| TASK INPUTS |
-.-.-
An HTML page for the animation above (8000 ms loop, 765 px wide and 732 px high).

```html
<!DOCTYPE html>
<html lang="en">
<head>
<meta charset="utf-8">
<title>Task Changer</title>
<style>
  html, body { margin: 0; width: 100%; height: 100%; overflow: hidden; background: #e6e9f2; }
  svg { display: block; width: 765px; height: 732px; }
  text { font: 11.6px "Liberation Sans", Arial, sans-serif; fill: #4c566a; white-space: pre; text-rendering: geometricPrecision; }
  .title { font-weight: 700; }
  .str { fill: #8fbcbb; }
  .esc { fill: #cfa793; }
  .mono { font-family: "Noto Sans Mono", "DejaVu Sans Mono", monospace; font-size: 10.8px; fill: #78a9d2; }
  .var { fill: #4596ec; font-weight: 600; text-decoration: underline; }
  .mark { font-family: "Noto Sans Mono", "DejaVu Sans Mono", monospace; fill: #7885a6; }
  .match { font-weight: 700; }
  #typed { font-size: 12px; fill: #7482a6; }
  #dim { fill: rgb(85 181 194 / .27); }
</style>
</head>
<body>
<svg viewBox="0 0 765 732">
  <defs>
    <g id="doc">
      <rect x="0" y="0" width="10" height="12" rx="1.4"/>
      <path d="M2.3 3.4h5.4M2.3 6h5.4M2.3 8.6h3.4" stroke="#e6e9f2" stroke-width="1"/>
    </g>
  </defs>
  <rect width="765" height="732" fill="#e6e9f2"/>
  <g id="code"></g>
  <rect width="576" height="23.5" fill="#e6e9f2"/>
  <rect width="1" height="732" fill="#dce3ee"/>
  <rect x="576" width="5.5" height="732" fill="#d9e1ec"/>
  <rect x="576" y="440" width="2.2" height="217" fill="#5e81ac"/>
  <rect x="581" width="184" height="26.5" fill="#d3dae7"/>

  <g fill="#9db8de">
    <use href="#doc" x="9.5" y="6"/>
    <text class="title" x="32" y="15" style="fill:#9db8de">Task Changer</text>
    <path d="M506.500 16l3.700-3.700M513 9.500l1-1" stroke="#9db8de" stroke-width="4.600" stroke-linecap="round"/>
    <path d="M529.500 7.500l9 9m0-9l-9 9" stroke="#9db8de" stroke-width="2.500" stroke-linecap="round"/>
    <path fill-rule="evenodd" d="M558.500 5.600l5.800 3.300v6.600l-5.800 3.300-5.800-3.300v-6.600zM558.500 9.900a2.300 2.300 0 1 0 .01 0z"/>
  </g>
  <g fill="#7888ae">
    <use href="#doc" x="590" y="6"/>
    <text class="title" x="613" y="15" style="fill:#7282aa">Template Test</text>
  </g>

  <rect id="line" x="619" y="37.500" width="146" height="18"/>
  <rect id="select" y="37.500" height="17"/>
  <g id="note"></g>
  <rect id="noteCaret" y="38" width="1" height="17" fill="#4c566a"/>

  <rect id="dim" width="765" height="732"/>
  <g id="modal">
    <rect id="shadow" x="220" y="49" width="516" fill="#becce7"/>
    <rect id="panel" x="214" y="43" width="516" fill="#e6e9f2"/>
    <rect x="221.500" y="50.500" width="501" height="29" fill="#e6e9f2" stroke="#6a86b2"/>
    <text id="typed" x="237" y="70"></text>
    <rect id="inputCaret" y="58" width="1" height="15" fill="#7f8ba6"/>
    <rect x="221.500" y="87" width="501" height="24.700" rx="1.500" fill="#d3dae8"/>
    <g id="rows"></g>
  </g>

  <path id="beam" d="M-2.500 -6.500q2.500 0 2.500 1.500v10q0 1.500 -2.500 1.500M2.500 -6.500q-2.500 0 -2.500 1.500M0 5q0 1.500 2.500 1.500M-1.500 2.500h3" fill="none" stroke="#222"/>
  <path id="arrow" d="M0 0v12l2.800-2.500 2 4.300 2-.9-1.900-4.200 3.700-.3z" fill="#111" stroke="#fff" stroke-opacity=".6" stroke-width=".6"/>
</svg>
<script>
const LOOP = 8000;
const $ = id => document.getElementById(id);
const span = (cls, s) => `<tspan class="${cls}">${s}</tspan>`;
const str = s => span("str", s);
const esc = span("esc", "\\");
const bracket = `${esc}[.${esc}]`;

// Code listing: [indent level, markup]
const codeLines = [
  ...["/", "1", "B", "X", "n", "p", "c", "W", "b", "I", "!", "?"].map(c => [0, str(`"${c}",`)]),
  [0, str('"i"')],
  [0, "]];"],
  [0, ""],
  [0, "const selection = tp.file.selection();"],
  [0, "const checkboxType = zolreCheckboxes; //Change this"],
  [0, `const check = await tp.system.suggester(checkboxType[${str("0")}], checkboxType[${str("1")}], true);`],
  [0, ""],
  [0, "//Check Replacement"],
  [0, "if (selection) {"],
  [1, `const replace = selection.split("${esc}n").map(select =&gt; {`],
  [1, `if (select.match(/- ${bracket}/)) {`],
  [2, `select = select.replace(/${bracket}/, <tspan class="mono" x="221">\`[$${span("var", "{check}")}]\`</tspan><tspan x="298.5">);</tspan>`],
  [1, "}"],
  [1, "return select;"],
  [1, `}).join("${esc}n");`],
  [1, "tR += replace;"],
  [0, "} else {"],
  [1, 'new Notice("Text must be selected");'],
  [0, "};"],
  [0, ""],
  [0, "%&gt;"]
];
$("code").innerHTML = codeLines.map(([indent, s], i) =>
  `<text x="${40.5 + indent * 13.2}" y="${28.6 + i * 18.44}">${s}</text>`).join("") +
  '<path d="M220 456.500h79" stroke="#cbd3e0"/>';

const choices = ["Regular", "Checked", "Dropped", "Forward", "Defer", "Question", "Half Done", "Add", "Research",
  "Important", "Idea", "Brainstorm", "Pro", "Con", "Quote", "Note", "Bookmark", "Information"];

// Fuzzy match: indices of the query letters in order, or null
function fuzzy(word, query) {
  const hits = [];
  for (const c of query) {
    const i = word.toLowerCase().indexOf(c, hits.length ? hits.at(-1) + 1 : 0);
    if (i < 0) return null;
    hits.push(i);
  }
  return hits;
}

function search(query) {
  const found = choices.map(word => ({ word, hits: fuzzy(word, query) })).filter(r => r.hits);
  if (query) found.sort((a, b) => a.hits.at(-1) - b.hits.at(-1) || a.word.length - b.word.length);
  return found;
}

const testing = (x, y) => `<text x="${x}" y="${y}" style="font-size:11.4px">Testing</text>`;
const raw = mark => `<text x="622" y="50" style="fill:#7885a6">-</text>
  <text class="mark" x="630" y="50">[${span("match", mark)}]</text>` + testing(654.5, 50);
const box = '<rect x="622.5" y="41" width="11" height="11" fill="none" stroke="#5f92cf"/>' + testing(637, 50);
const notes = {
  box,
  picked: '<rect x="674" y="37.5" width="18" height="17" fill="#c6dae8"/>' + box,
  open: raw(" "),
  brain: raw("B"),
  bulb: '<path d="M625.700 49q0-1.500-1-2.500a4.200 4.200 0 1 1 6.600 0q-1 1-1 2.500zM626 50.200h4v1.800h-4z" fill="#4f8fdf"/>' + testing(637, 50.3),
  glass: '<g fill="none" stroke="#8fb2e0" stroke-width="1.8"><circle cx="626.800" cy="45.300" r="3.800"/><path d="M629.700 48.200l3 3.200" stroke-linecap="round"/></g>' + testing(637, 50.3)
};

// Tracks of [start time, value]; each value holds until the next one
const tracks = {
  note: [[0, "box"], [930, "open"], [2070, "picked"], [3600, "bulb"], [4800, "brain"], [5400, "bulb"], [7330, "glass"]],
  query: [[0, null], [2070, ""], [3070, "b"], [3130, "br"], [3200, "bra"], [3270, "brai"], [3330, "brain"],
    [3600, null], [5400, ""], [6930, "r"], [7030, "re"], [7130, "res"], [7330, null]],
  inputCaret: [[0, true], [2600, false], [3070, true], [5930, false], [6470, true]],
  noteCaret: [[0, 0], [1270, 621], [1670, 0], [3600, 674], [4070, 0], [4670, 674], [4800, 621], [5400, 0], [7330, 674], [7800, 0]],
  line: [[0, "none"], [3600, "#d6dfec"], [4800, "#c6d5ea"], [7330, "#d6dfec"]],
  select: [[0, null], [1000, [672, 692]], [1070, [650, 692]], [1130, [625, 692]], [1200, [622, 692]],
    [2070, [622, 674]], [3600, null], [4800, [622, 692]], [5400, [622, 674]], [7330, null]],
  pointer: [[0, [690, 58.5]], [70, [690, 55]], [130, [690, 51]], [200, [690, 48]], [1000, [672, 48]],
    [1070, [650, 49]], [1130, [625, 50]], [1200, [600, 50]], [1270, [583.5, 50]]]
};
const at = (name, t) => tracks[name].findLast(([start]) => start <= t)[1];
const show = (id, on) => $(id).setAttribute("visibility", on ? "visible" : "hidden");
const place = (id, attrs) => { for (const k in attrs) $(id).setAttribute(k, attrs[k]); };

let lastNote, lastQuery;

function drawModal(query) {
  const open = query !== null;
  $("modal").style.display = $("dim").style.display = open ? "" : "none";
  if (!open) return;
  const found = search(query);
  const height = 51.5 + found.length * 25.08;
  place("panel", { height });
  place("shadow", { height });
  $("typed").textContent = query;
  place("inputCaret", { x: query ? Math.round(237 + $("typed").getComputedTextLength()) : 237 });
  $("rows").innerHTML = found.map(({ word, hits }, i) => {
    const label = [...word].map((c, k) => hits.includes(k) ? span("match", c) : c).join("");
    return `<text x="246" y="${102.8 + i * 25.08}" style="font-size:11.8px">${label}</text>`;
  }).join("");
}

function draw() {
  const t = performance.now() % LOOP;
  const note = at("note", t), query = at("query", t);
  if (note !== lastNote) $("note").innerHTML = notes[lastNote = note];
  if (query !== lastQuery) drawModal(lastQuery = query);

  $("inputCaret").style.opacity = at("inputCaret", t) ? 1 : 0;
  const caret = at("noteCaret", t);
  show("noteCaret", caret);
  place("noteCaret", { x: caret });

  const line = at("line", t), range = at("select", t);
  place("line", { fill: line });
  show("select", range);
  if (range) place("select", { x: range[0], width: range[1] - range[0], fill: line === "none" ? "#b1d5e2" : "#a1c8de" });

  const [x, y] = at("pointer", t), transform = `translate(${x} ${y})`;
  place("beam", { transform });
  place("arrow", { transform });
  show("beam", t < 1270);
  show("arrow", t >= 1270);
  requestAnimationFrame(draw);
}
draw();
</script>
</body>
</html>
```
-.-.-
| WORK ORDER |
Whenever a line above includes the string "match", copy it.

| SOLVED PROBLEM |
  .match { font-weight: 700; }
  [1, `if (select.match(/- ${bracket}/)) {`],
// Fuzzy match: indices of the query letters in order, or null
  <text class="mark" x="630" y="50">[${span("match", mark)}]</text>` + testing(654.5, 50);
    const label = [...word].map((c, k) => hits.includes(k) ? span("match", c) : c).join("");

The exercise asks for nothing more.